It seems trite to point out how many bad — no, horrible — covers have been unleashed upon an unsuspecting public since Gutenberg invented mechanical movable type 500 years ago.
Perhaps ironically, certainly unintentionally, bad covers do serve a good purpose: if it’s bad on the outside, watch out for what lurks behind the cover.
Craig Mod, a California/Japan-based writer, publisher, and designer has written a terrific essay on covers (called Hack the Cover), both for books and ebooks. Craig is a MacDowell Colony Writing fellow, a 2012 TechFellow, and was employed by Flipboard from October 2010 to January 2012, working mainly on the Flipboard for iPhone project. His writing has appeared in New Scientist, the New York Times, and the Codex Journal of Typography, among others.
While I don’t always find myself nodding at Craig’s taste (beauty is, as always, in the beholder’s eye), this is a lucid, thought-provoking discourse on covers — what they are and what they are not.

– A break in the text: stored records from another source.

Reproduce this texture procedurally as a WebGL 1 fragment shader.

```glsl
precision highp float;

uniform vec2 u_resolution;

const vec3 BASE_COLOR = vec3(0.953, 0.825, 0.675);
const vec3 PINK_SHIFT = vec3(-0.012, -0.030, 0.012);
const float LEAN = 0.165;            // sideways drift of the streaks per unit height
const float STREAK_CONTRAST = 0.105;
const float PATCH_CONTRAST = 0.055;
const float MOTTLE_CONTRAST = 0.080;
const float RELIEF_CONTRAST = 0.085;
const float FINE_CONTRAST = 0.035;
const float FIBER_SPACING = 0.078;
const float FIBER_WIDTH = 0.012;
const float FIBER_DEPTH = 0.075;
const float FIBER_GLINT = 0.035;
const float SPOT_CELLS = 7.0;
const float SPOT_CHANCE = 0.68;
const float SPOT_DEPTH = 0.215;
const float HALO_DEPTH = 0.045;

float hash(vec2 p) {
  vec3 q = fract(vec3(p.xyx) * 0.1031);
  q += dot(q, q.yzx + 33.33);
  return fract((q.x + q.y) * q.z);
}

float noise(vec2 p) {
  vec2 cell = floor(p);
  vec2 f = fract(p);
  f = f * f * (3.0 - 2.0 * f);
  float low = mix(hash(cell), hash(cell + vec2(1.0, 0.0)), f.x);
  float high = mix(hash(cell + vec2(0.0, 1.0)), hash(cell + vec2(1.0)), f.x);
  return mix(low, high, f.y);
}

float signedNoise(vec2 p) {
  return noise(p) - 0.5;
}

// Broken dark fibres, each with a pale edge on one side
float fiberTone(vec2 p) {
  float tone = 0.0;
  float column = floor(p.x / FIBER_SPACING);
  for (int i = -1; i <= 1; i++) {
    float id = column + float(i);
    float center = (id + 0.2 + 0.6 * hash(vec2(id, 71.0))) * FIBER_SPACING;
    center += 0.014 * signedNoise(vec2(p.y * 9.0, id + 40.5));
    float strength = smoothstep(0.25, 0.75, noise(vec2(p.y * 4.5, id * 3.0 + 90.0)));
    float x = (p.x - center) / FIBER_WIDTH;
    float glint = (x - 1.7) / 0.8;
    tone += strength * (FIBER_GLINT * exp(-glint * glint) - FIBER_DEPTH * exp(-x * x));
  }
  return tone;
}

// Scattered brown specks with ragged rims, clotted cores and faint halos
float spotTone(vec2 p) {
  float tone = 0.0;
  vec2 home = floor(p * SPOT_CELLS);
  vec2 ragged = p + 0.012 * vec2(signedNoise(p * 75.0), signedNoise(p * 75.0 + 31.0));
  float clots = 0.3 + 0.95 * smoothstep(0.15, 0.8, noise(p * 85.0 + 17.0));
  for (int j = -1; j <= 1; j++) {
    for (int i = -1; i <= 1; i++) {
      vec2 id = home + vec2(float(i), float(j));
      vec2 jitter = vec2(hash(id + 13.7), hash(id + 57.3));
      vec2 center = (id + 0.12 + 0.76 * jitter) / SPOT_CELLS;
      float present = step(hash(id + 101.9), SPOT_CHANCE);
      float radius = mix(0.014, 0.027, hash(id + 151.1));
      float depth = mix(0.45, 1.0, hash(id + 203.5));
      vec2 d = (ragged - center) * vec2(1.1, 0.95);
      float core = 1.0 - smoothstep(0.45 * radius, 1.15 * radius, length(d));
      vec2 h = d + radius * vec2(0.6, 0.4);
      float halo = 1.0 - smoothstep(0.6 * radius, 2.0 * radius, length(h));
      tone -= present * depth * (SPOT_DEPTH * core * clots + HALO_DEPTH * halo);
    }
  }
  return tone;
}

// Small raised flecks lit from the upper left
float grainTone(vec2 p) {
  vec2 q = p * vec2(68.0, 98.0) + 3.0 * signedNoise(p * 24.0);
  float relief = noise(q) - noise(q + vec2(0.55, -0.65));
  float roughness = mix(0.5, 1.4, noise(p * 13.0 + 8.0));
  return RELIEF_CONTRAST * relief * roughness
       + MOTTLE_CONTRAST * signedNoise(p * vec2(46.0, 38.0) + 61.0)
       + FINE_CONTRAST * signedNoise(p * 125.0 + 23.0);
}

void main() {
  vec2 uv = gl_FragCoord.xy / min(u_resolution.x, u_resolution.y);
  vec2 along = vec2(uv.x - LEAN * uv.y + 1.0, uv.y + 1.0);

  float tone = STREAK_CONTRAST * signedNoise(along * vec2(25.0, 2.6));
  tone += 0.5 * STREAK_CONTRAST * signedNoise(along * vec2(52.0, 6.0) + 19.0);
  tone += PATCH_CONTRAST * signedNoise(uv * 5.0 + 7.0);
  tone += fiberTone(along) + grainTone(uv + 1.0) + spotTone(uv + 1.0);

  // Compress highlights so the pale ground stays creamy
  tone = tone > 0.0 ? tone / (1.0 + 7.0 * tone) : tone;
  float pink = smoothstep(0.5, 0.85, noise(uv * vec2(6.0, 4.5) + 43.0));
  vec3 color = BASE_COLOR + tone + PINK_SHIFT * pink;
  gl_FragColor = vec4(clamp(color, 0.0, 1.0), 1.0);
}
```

Whether you’re an author, a designer, a publisher, or simply love books, this is well worth a careful read.
Craig’s original essay may be found at Craig’s blogsite.